Some members of the cast of characters on this trip
Armed with Agustin's list on the second evening, we set off again for the Parte Vieja, a short walk from our hotel. But did we follow it? Again the turo-turo syndrome was hard to control, with people wanting to taste different things. We had a good start. Ordering a couple of pintxos in the first bar, we focused on the made-to-order dishes and not those on display.
I think this is Borda Berri
We were suitably primed, and at the second bar, we ordered the recommended vegetable tempura. Then B regressed and ordered an ordinary-looking ham and cheese panini because all the locals around us were chomping on it. After one bite, I realized why. We were, after all, in Spain--land of Iberico ham.
At this point in the evening I knew we weren't going to make it through our list.
At the third bar that night, we had another promising start with a hot made-to-order pintxo. And then... one of the guys lost it and ordered a steak! A couple of the other guys caved in and said they wanted a steak too. So much for all our little dishes--this was definitely the end of our txikiteo.

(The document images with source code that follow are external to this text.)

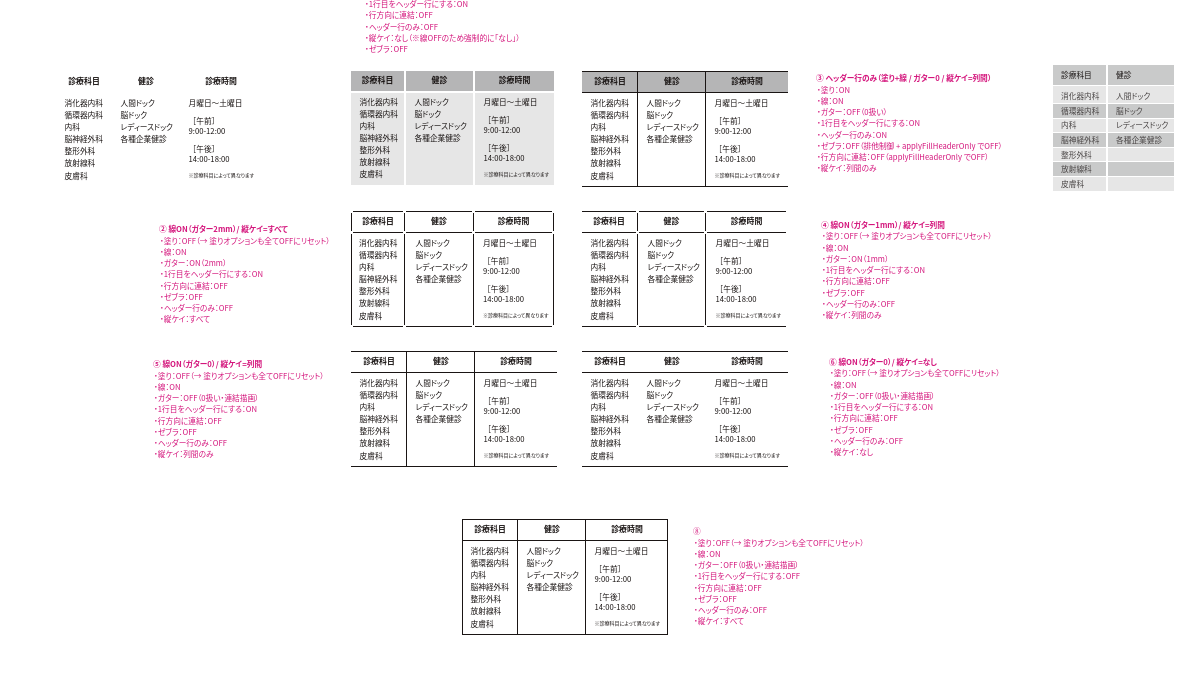
<!DOCTYPE html>
<html lang="ja">
<head>
<meta charset="utf-8">
<title>表の線・塗りオプション一覧</title>
<style>
:root {
  --paper: #ffffff;
  --ink: #1a1514;
  --ink-soft: #4a4646;
  --note: #d4157c;
  --head-fill: #b5b5b6;
  --cell-fill: #e6e6e6;
  --band-light: #e6e6e6;
  --band-dark: #c9caca;
}
* { box-sizing: border-box; margin: 0; padding: 0; }
body { width: 1200px; height: 675px; overflow: hidden; background: var(--paper); }
.board {
  width: 1200px; height: 675px; overflow: hidden;
  display: grid; grid-template-rows: 64px 140px 140px 168px 163px;
  background: var(--paper); color: var(--ink);
  font: 7.7px/12.1px "Noto Sans CJK JP", "Noto Sans", sans-serif;
  font-feature-settings: "palt";
  white-space: nowrap;
}
.row { display: grid; align-items: start; }
.row-top { padding-left: 364px; }
.row-fill { padding-left: 56px; grid-template-columns: 295px 231px 234px 237px 121px; }
.row-gutter { padding-left: 159px; grid-template-columns: 192px 231px 239px 1fr; }
.row-joined { padding-left: 153px; grid-template-columns: 198px 231px 247px 1fr; }
.row-boxed { padding-left: 462px; grid-template-columns: 231px 1fr; }

/* option notes */
.note { margin-top: var(--drop); color: var(--note); line-height: 11.25px; }
.note h2 { font-size: 7.7px; line-height: 11.25px; font-weight: 700; }
.note ul { list-style: none; padding-left: 1px; }
.note .plain-title { font-weight: 400; }

/* clinic tables */
.clinic {
  --gap: 0px; --cut: 0px; --rule-shift: 0px;
  margin-top: 7px; justify-self: start;
  display: grid; grid-template: 22px 94px / 56px 68px 82px; column-gap: var(--gap);
}
.clinic > * { position: relative; }
.head { display: flex; align-items: center; justify-content: center; padding-bottom: 1px; font-size: 7.9px; font-weight: 700; }
.cell { padding: 4px 0 0 8.5px; }
.clinic ul { list-style: none; }
.hours p { line-height: 10.2px; padding-top: 0; }
.hours p:first-child { margin: 1px 0 8px; }
.hours .slot { font-feature-settings: normal; }
.hours .slot + p { margin-bottom: 7.5px; }
.hours .remark { font-size: 5px; font-weight: 500; margin-top: -2px; }

.lined .head { border-top: 1px solid var(--ink); border-bottom: 1px solid var(--ink); }
.lined .cell { border-bottom: 1px solid var(--ink); }
.between > :not(:nth-child(3n))::after,
.boxed > :nth-child(3n)::after,
.boxed > :nth-child(3n+1)::before {
  content: ""; position: absolute; width: 1px; background: var(--ink);
  top: var(--cut); bottom: var(--cut); right: var(--rule-shift);
}
.boxed > :nth-child(3n+1)::before { right: auto; left: var(--rule-shift); }

.gutter { --gap: 3px; --cut: 1px; --rule-shift: -2px; }
.gutter-narrow { grid-template-columns: 54px 65px 79px; }
.gutter-wide { grid-template-columns: 50px 66px 77px; padding: 0 2px; }
.gutter-wide .cell { padding-left: 6px; }
.gutter-wide .cell + .cell { padding-left: 9.5px; }
.gutter-wide .hours.cell { padding-left: 8px; }

.filled { --gap: 2px; grid-template: 20px 92px / 53px 67px 79px; row-gap: 2px; }
.filled .head { background: var(--head-fill); }
.filled .cell { background: var(--cell-fill); padding-top: 2.5px; }
.head-filled .head { background: var(--head-fill); }

/* zebra table */
.zebra {
  margin-top: 1px; display: grid; gap: 1px;
  grid-template: 20px 17px repeat(6, 13.6px) / 53px 66px; column-gap: 2px;
  color: var(--ink-soft); font-weight: 300;
}
.zebra > * { display: flex; align-items: center; padding-left: 8px; }
.zebra .light { background: var(--band-light); }
.zebra .dark { background: var(--band-dark); }
.zebra .first { padding-top: 3px; }
.zebra .label { background: var(--band-dark); color: var(--ink); font-weight: 500; }
</style>
</head>
<body>
<main class="board">

  <section class="row row-top">
    <div class="note" style="--drop:-2px">
      <ul><li>・1行目をヘッダー行にする：ON</li><li>・行方向に連結：OFF</li><li>・ヘッダー行のみ：OFF</li><li>・縦ケイ：なし（※線OFFのため強制的に「なし」）</li><li>・ゼブラ：OFF</li></ul>
    </div>
  </section>

  <section class="row row-fill">
    <div class="clinic">
      <div class="head">診療科目</div><div class="head">健診</div><div class="head">診療時間</div>
      <ul class="cell"><li>消化器内科</li><li>循環器内科</li><li>内科</li><li>脳神経外科</li><li>整形外科</li><li>放射線科</li><li>皮膚科</li></ul>
      <ul class="cell"><li>人間ドック</li><li>脳ドック</li><li>レディースドック</li><li>各種企業健診</li></ul>
      <div class="cell hours"><p>月曜日〜土曜日</p><p class="slot">［午前］</p><p>9:00-12:00</p><p class="slot">［午後］</p><p>14:00-18:00</p><p class="remark">※診療科目によって異なります</p></div>
    </div>
    <div class="clinic filled">
      <div class="head">診療科目</div><div class="head">健診</div><div class="head">診療時間</div>
      <ul class="cell"><li>消化器内科</li><li>循環器内科</li><li>内科</li><li>脳神経外科</li><li>整形外科</li><li>放射線科</li><li>皮膚科</li></ul>
      <ul class="cell"><li>人間ドック</li><li>脳ドック</li><li>レディースドック</li><li>各種企業健診</li></ul>
      <div class="cell hours"><p>月曜日〜土曜日</p><p class="slot">［午前］</p><p>9:00-12:00</p><p class="slot">［午後］</p><p>14:00-18:00</p><p class="remark">※診療科目によって異なります</p></div>
    </div>
    <div class="clinic lined between head-filled">
      <div class="head">診療科目</div><div class="head">健診</div><div class="head">診療時間</div>
      <ul class="cell"><li>消化器内科</li><li>循環器内科</li><li>内科</li><li>脳神経外科</li><li>整形外科</li><li>放射線科</li><li>皮膚科</li></ul>
      <ul class="cell"><li>人間ドック</li><li>脳ドック</li><li>レディースドック</li><li>各種企業健診</li></ul>
      <div class="cell hours"><p>月曜日〜土曜日</p><p class="slot">［午前］</p><p>9:00-12:00</p><p class="slot">［午後］</p><p>14:00-18:00</p><p class="remark">※診療科目によって異なります</p></div>
    </div>
    <div class="note" style="--drop:8.4px">
      <h2>③ ヘッダー行のみ（塗り+線 / ガター0 / 縦ケイ=列間）</h2>
      <ul><li>・塗り：ON</li><li>・線：ON</li><li>・ガター：OFF（0扱い）</li><li>・1行目をヘッダー行にする：ON</li><li>・ヘッダー行のみ：ON</li><li>・ゼブラ：OFF（排他制御 + applyFillHeaderOnly でOFF）</li><li>・行方向に連結：OFF（applyFillHeaderOnly でOFF）</li><li>・縦ケイ：列間のみ</li></ul>
    </div>
    <div class="zebra">
      <div class="label">診療科目</div><div class="label">健診</div>
      <div class="light first">消化器内科</div><div class="light first">人間ドック</div>
      <div class="dark">循環器内科</div><div class="dark">脳ドック</div>
      <div class="light">内科</div><div class="light">レディースドック</div>
      <div class="dark">脳神経外科</div><div class="dark">各種企業健診</div>
      <div class="light">整形外科</div><div class="light"></div>
      <div class="dark">放射線科</div><div class="dark"></div>
      <div class="light">皮膚科</div><div class="light"></div>
    </div>
  </section>

  <section class="row row-gutter">
    <div class="note" style="--drop:19.4px">
      <h2>② 線ON（ガター2mm）/ 縦ケイ=すべて</h2>
      <ul><li>・塗り：OFF（→ 塗りオプションも全てOFFにリセット）</li><li>・線：ON</li><li>・ガター：ON（2mm）</li><li>・1行目をヘッダー行にする：ON</li><li>・行方向に連結：OFF</li><li>・ゼブラ：OFF</li><li>・ヘッダー行のみ：OFF</li><li>・縦ケイ：すべて</li></ul>
    </div>
    <div class="clinic lined between boxed gutter gutter-wide">
      <div class="head">診療科目</div><div class="head">健診</div><div class="head">診療時間</div>
      <ul class="cell"><li>消化器内科</li><li>循環器内科</li><li>内科</li><li>脳神経外科</li><li>整形外科</li><li>放射線科</li><li>皮膚科</li></ul>
      <ul class="cell"><li>人間ドック</li><li>脳ドック</li><li>レディースドック</li><li>各種企業健診</li></ul>
      <div class="cell hours"><p>月曜日〜土曜日</p><p class="slot">［午前］</p><p>9:00-12:00</p><p class="slot">［午後］</p><p>14:00-18:00</p><p class="remark">※診療科目によって異なります</p></div>
    </div>
    <div class="clinic lined between gutter gutter-narrow">
      <div class="head">診療科目</div><div class="head">健診</div><div class="head">診療時間</div>
      <ul class="cell"><li>消化器内科</li><li>循環器内科</li><li>内科</li><li>脳神経外科</li><li>整形外科</li><li>放射線科</li><li>皮膚科</li></ul>
      <ul class="cell"><li>人間ドック</li><li>脳ドック</li><li>レディースドック</li><li>各種企業健診</li></ul>
      <div class="cell hours"><p>月曜日〜土曜日</p><p class="slot">［午前］</p><p>9:00-12:00</p><p class="slot">［午後］</p><p>14:00-18:00</p><p class="remark">※診療科目によって異なります</p></div>
    </div>
    <div class="note" style="--drop:15px">
      <h2>④ 線ON（ガター1mm）/ 縦ケイ=列間</h2>
      <ul><li>・塗り：OFF（→ 塗りオプションも全てOFFにリセット）</li><li>・線：ON</li><li>・ガター：ON（1mm）</li><li>・1行目をヘッダー行にする：ON</li><li>・行方向に連結：OFF</li><li>・ゼブラ：OFF</li><li>・ヘッダー行のみ：OFF</li><li>・縦ケイ：列間のみ</li></ul>
    </div>
  </section>

  <section class="row row-joined">
    <div class="note" style="--drop:14.4px">
      <h2>⑤ 線ON（ガター0）/ 縦ケイ=列間</h2>
      <ul><li>・塗り：OFF（→ 塗りオプションも全てOFFにリセット）</li><li>・線：ON</li><li>・ガター：OFF（0扱い・連結描画）</li><li>・1行目をヘッダー行にする：ON</li><li>・行方向に連結：OFF</li><li>・ゼブラ：OFF</li><li>・ヘッダー行のみ：OFF</li><li>・縦ケイ：列間のみ</li></ul>
    </div>
    <div class="clinic lined between">
      <div class="head">診療科目</div><div class="head">健診</div><div class="head">診療時間</div>
      <ul class="cell"><li>消化器内科</li><li>循環器内科</li><li>内科</li><li>脳神経外科</li><li>整形外科</li><li>放射線科</li><li>皮膚科</li></ul>
      <ul class="cell"><li>人間ドック</li><li>脳ドック</li><li>レディースドック</li><li>各種企業健診</li></ul>
      <div class="cell hours"><p>月曜日〜土曜日</p><p class="slot">［午前］</p><p>9:00-12:00</p><p class="slot">［午後］</p><p>14:00-18:00</p><p class="remark">※診療科目によって異なります</p></div>
    </div>
    <div class="clinic lined">
      <div class="head">診療科目</div><div class="head">健診</div><div class="head">診療時間</div>
      <ul class="cell"><li>消化器内科</li><li>循環器内科</li><li>内科</li><li>脳神経外科</li><li>整形外科</li><li>放射線科</li><li>皮膚科</li></ul>
      <ul class="cell"><li>人間ドック</li><li>脳ドック</li><li>レディースドック</li><li>各種企業健診</li></ul>
      <div class="cell hours"><p>月曜日〜土曜日</p><p class="slot">［午前］</p><p>9:00-12:00</p><p class="slot">［午後］</p><p>14:00-18:00</p><p class="remark">※診療科目によって異なります</p></div>
    </div>
    <div class="note" style="--drop:12px">
      <h2>⑥ 線ON（ガター0）/ 縦ケイ=なし</h2>
      <ul><li>・塗り：OFF（→ 塗りオプションも全てOFFにリセット）</li><li>・線：ON</li><li>・ガター：OFF（0扱い・連結描画）</li><li>・1行目をヘッダー行にする：ON</li><li>・行方向に連結：OFF</li><li>・ゼブラ：OFF</li><li>・ヘッダー行のみ：OFF</li><li>・縦ケイ：なし</li></ul>
    </div>
  </section>

  <section class="row row-boxed">
    <div class="clinic lined between boxed">
      <div class="head">診療科目</div><div class="head">健診</div><div class="head">診療時間</div>
      <ul class="cell"><li>消化器内科</li><li>循環器内科</li><li>内科</li><li>脳神経外科</li><li>整形外科</li><li>放射線科</li><li>皮膚科</li></ul>
      <ul class="cell"><li>人間ドック</li><li>脳ドック</li><li>レディースドック</li><li>各種企業健診</li></ul>
      <div class="cell hours"><p>月曜日〜土曜日</p><p class="slot">［午前］</p><p>9:00-12:00</p><p class="slot">［午後］</p><p>14:00-18:00</p><p class="remark">※診療科目によって異なります</p></div>
    </div>
    <div class="note" style="--drop:13.4px">
      <h2 class="plain-title">⑧</h2>
      <ul><li>・塗り：OFF（→ 塗りオプションも全てOFFにリセット）</li><li>・線：ON</li><li>・ガター：OFF（0扱い・連結描画）</li><li>・1行目をヘッダー行にする：OFF</li><li>・行方向に連結：OFF</li><li>・ゼブラ：OFF</li><li>・ヘッダー行のみ：OFF</li><li>・縦ケイ：すべて</li></ul>
    </div>
  </section>

</main>
</body>
</html>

At least we reached three bars.
La Vina's fabulous cheesecake
But we remembered that one of the more insistent suggestions of Agustin was the award-winning cheesecake of La Viña (Yes, individual dishes are given awards every year). With much effort, we dragged our stuffed bodies over. While savoring every bite of this wonderful cheesecake, we were regretting having to leave the next day. I was sure that by the third time, we would've completed the perfect pintxos crawl.